  • Defendant breached that duty of care. If the plaintiff can establish the defendant owed the property and owed them a duty of care, they must prove the defendant breached that duty by failing to keep the property safe from flaws, defects, or necessary repairs.
  • Defendant’s breach caused damages. Last, a premise liability plaintiff must show that the defendant’s breach caused the accident and injury and that you were financially damaged. For example, your injury required medical treatment and caused you to miss work.

What Should You Do Following a Premises Liability Accident?

In the moments after you are injured in a premise liability accident, it is common to feel overwhelmed, confused, and hurt.

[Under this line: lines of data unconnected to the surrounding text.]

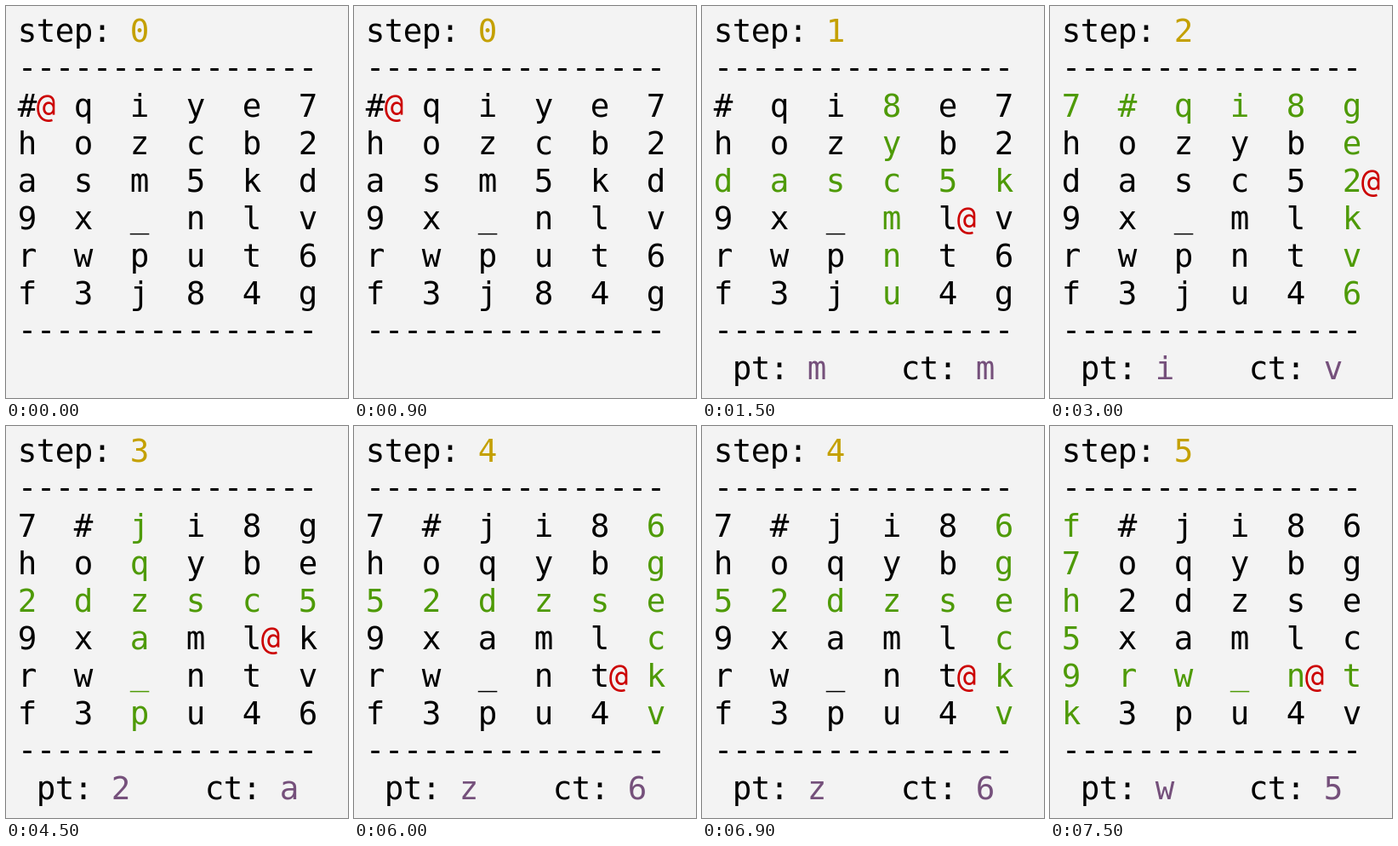
Recreate the animation shown at these times as an HTML page. Size 402 by 460 pixels, loop 8 s.

```html
<!DOCTYPE html>
<html lang="en">
<head>
<meta charset="utf-8">
<title>Grid cipher, step by step</title>
<style>
  html, body { margin: 0; width: 100%; height: 100%; overflow: hidden; background: #f3f3f3; }
  svg { display: block; }
  text {
    font: 37.5px "DejaVu Sans Mono", "Noto Sans Mono", monospace;
    text-anchor: middle;
    white-space: pre;
  }
</style>
</head>
<body>
<svg id="stage" width="402" height="460" viewBox="0 0 402 460"></svg>
<script>
const LOOP = 8000, HOLD = 1500, SIZE = 6;
const ALPHABET = '#_23456789abcdefghijklmnopqrstuvwxyz';
const KEY = '#qiye7hozcb2asm5kd9x_nlvrwput6f3j84g';
const MESSAGE = 'mi2zw';
const BLACK = '#000', RED = '#cc0000', GREEN = '#4e9a06', YELLOW = '#c4a000', PURPLE = '#75507b';
const LIFT = { '-': 1.5, '_': 3 };

const stage = document.getElementById('stage');
const mod = n => n % SIZE;
const offset = char => {
  const n = ALPHABET.indexOf(char);
  return { right: mod(n), down: Math.floor(n / SIZE) };
};
const locate = (grid, char) => {
  const row = grid.findIndex(line => line.includes(char));
  return { row, col: grid[row].indexOf(char) };
};

// Encrypt one character: rotate its row, then the output's column, then move the marker.
function advance(state, plain) {
  const grid = state.grid.map(line => [...line]);
  let { row, col } = state.marker;
  const from = locate(grid, plain);
  const shift = offset(grid[row][col]);
  const cipher = grid[mod(from.row + shift.down)][mod(from.col + shift.right)];

  grid[from.row].unshift(grid[from.row].pop());
  if (row === from.row) col = mod(col + 1);

  const column = locate(grid, cipher).col;
  const tiles = grid.map(line => line[column]);
  tiles.unshift(tiles.pop());
  tiles.forEach((tile, r) => { grid[r][column] = tile; });
  if (col === column) row = mod(row + 1);

  const move = offset(cipher);
  const marker = { row: mod(row + move.down), col: mod(col + move.right) };
  return { grid, marker, plain, cipher, row: from.row, column };
}

const states = [{
  grid: Array.from({ length: SIZE }, (_, r) => [...KEY.slice(r * SIZE, (r + 1) * SIZE)]),
  marker: { row: 0, col: 0 }
}];
for (const plain of MESSAGE) states.push(advance(states.at(-1), plain));

// Write characters on the terminal grid of 22 by 44 pixel cells.
function write(string, col, line, color = BLACK) {
  [...string].forEach((char, i) => {
    if (char === ' ') return;
    const text = document.createElementNS('http://www.w3.org/2000/svg', 'text');
    text.setAttribute('x', 25 + 22 * (col + i));
    text.setAttribute('y', 42 + 44 * line - (LIFT[char] || 0));
    text.setAttribute('fill', color);
    text.textContent = char;
    stage.append(text);
  });
}

function draw(step) {
  const { grid, marker, plain, cipher, row, column } = states[step];
  stage.replaceChildren();
  write('step:', 0, 0);
  write(String(step), 6, 0, YELLOW);
  write('-'.repeat(16), 0, 1);
  grid.forEach((line, r) => line.forEach((char, c) =>
    write(char, c * 3, r + 2, r === row || c === column ? GREEN : BLACK)));
  write('@', marker.col * 3 + 1, marker.row + 2, RED);
  write('-'.repeat(16), 0, 8);
  if (!plain) return;
  write('pt:', 1, 9);
  write(plain, 5, 9, PURPLE);
  write('ct:', 10, 9);
  write(cipher, 14, 9, PURPLE);
}

let shown = 0;
const start = performance.now();
draw(0);

function tick() {
  const step = Math.floor((performance.now() - start) % LOOP / HOLD);
  if (step !== shown) draw(shown = step);
  requestAnimationFrame(tick);
}
requestAnimationFrame(tick);
</script>
</body>
</html>
```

You might be wondering, What do I do next?

Here are three simple steps to guide you in those first moments. 

  1. See a Doctor

Whether you believe you only suffered minor bumps and bruises or have a severe debilitating injury, you should seek immediate medical attention. It is imperative to be thoroughly examined by a physician. You may require diagnostic care (e.g., x-rays) and treatment to heal your injury. Having medical records documenting your visits and care is also a good form of evidence should you pursue a claim or lawsuit. 

  1. Notify the Property Owner or Manager

If the property owner was not present at the time of your accident, you should notify them of what transpired, including where the accident occurred, what happened, and any other specific details. 

  1. Document the Accident

If you are physically able, you should take pictures of the accident scene. For instance, if you slipped in a grocery store on an uncleaned spill, you should take a picture of the spill and the surrounding area. Whether you can document evidence while at the scene or not, it is wise to journal what you can recall from the moments before, during, and after the incident while they are still fresh in your mind. Depending on the circumstance, keeping your clothes from the time of the accident can be helpful. For example, if you were attacked by a dog, having a ripped or torn shirt can be a valuable tool for proving your case later. 

Contact Us 

At Brett McCandlis Brown & Conner, we set a record for recovering $6 million for one of our trip and fall clients. If you or a loved one was injured in a premises liability accident, our fierce attorneys are ready to advocate for you. 

From the moment you hire Brett McCandlis Conner & Brown, you can stop worrying about medical bills, lost work, insurance adjusters, and future expenses. While you focus on your physical and emotional recovery, we concentrate on your financial recovery. Our attorneys are knowledgeable, aggressive, and compassionate when fighting for the rights of our clients.

We have assisted many of our clients with the legal side of terrible accidents, painful injuries, and wrongful death, and want to do the same for you. Contact us today by phone or email to obtain a free consultation and learn how Brett McCandlis Conner & Brown can help you.

Author Photo

Matt Conner

Matt Conner, a distinguished attorney at Brett McCandlis Brown & Conner, brings a unique blend of financial and legal expertise to his practice. Graduating with a double major in mathematics and economics from Willamette University, he initially honed his analytical skills as an economist for the State of Oregon. Specializing in personal injury law, Matt is adept at handling a wide array of cases, including multiparty litigation against large entities, and claims involving gun violence, sexual and police misconduct, car accidents, traumatic brain injuries, and wrongful death. Admitted to the Washington State Bar in 2014, he is known for his tenacious advocacy and deep compassion for clients facing life-altering challenges. His approach is not just about legal representation; it’s about restoring lives.